Once up top, we were treated to a short but awesome section of high alpine singletrack that lead us to big views and the big draw for me....a chance to ride the twin trestles. Big views, big exposure and big smiles as The Punisher told me to take the lead to get to soak it all in for the first time.
We cruised down the backside of the pass taking in the views and talking about the day ahead. We took the Broken Thumb trail down and headed over to some familiar singletrack through an old, now defunct ski area. After a good, fast section of trails it happened again...Flat number 2 for the day. A sliced sidewall that once again wouldn't seal up on its own. Another tube...I've had no flats running tubeless in two years and now two in a matter of a few hours.
The good news is that we were getting faster at changing flats, the bad news is that we would get more practice before the day was over. After fixing the flat, we made our way into town and stopped to get some lunch. Smelling fantastic and covered in latex sealant, we triumphantly stomped into Subway in Winter Park as the Jazz Fest crowd gawked at us.
After we all inhaled lunch, I bought a few tubes and we started checking the radar as the skies were quickly darkening. We took a bit of a gamble and decided to start back up the bottom section of the looming 14 mile climb back up to the pass. And then about a mile from our lunch stop, I blew out another tube. Got a little over zealous with a compressor with no gauge and a 26" tube that was put into 29" tube duty. Yet another tube changed, more time lost but still ready to push forward we took off again.
The rains were light, but continued steadily. As we ticked miles off and started reaching the halfway point, we were starting to heat up from the effort and our clothes getting saturated from the rain and sweat. We stopped to take in some food and decided to take refuge in the woods to try to wait it out a bit.
After more food, some discussion and sky checking we hopped back on the bikes and started to final push to the top. As we passed the rickety, old trestles at Rifle Sight notch the rain let up, but the fog settled in. Visibility was about a hundred feet and it was cold and damp. Getting too hot wearing a jacket is a real danger as above tree line can be cold and windy, which can set you hypothermic quickly. We took a conservative approach and rode a slower pace so avoid getting to overheated.
As we climbed, we were rewarded with increasing sunshine and the clouds started to part. Things were looking up. We had found that narrow window between storms. Now was the time to press, and off we went.

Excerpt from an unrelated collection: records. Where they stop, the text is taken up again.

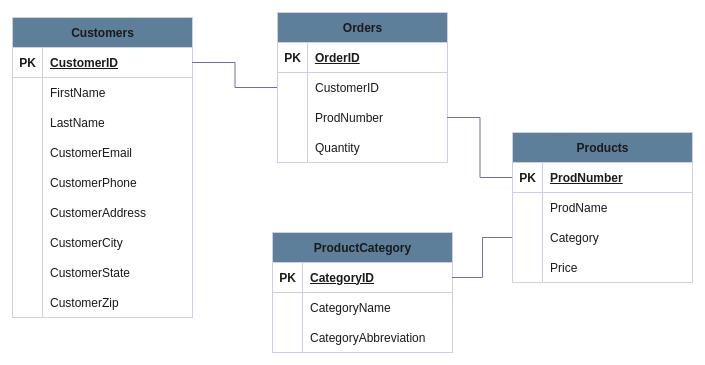
<!DOCTYPE html>
<html lang="en">
<head>
<meta charset="utf-8">
<title>Order database entity diagram</title>
<style>
:root { --header: #5d7f99; --border: #d0cee2; --link: #736ca8; --ink: #1a1a1a; --paper: #fff; }
* { box-sizing: border-box; margin: 0; padding: 0; }
html, body { width: 705px; height: 365px; overflow: hidden; background: var(--paper); }
.diagram { position: relative; width: 705px; height: 365px; overflow: hidden; color: var(--ink); font: 12px/16px "Liberation Sans", Arial, sans-serif; }
.entity { position: absolute; display: flex; flex-direction: column; border: 1px solid var(--border); background: var(--paper); }
.entity h2 { flex: 0 0 29px; display: flex; align-items: center; justify-content: center; background: var(--header); font-size: 12px; font-weight: bold; }
.fields { flex: 1; display: grid; grid-template-columns: 30px 1fr; grid-template-rows: 31px; grid-auto-rows: 30px; list-style: none; }
.fields li { display: grid; grid-column: 1 / -1; grid-template-columns: subgrid; }
.fields span { display: flex; align-items: center; }
.key { justify-content: center; border-right: 1px solid var(--border); }
.name { padding-left: 7px; }
.primary { border: solid var(--border); border-width: 1px 0; font-weight: bold; }
.primary .name { text-decoration: underline; }
.customers { left: 12px; top: 17px; width: 181px; height: 301px; }
.orders { left: 277px; top: 12px; width: 171px; height: 151px; }
.products { left: 512px; top: 132px; width: 181px; height: 151px; }
.categories { left: 272px; top: 232px; width: 181px; height: 121px; }
.relations { position: absolute; inset: 0; fill: none; stroke: var(--link); }
</style>
</head>
<body>
<main class="diagram">
  <section class="entity customers">
    <h2>Customers</h2>
    <ul class="fields">
      <li class="primary"><span class="key">PK</span><span class="name">CustomerID</span></li>
      <li><span class="key"></span><span class="name">FirstName</span></li>
      <li><span class="key"></span><span class="name">LastName</span></li>
      <li><span class="key"></span><span class="name">CustomerEmail</span></li>
      <li><span class="key"></span><span class="name">CustomerPhone</span></li>
      <li><span class="key"></span><span class="name">CustomerAddress</span></li>
      <li><span class="key"></span><span class="name">CustomerCity</span></li>
      <li><span class="key"></span><span class="name">CustomerState</span></li>
      <li><span class="key"></span><span class="name">CustomerZip</span></li>
    </ul>
  </section>
  <section class="entity orders">
    <h2>Orders</h2>
    <ul class="fields">
      <li class="primary"><span class="key">PK</span><span class="name">OrderID</span></li>
      <li><span class="key"></span><span class="name">CustomerID</span></li>
      <li><span class="key"></span><span class="name">ProdNumber</span></li>
      <li><span class="key"></span><span class="name">Quantity</span></li>
    </ul>
  </section>
  <section class="entity products">
    <h2>Products</h2>
    <ul class="fields">
      <li class="primary"><span class="key">PK</span><span class="name">ProdNumber</span></li>
      <li><span class="key"></span><span class="name">ProdName</span></li>
      <li><span class="key"></span><span class="name">Category</span></li>
      <li><span class="key"></span><span class="name">Price</span></li>
    </ul>
  </section>
  <section class="entity categories">
    <h2>ProductCategory</h2>
    <ul class="fields">
      <li class="primary"><span class="key">PK</span><span class="name">CategoryID</span></li>
      <li><span class="key"></span><span class="name">CategoryName</span></li>
      <li><span class="key"></span><span class="name">CategoryAbbreviation</span></li>
    </ul>
  </section>
  <svg class="relations" width="705" height="365" viewBox="0 0 705 365" aria-hidden="true">
    <path d="M192 62.5H235V87.5H277"/>
    <path d="M447 117.5H480V177.5H512"/>
    <path d="M452 277.5H482.5V237.5H512"/>
    <path d="M554 135.5H567M558 133V140" opacity=".4"/>
  </svg>
</main>
</body>
</html>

Back at the car at 7pm, some 12 hours after we started we shared some hand shakes, couple stories and smiles then headed towards our respective homes to see the families. A big day by all accounts, and something that I was proud to have accomplished.
Get busy living or get busy dying...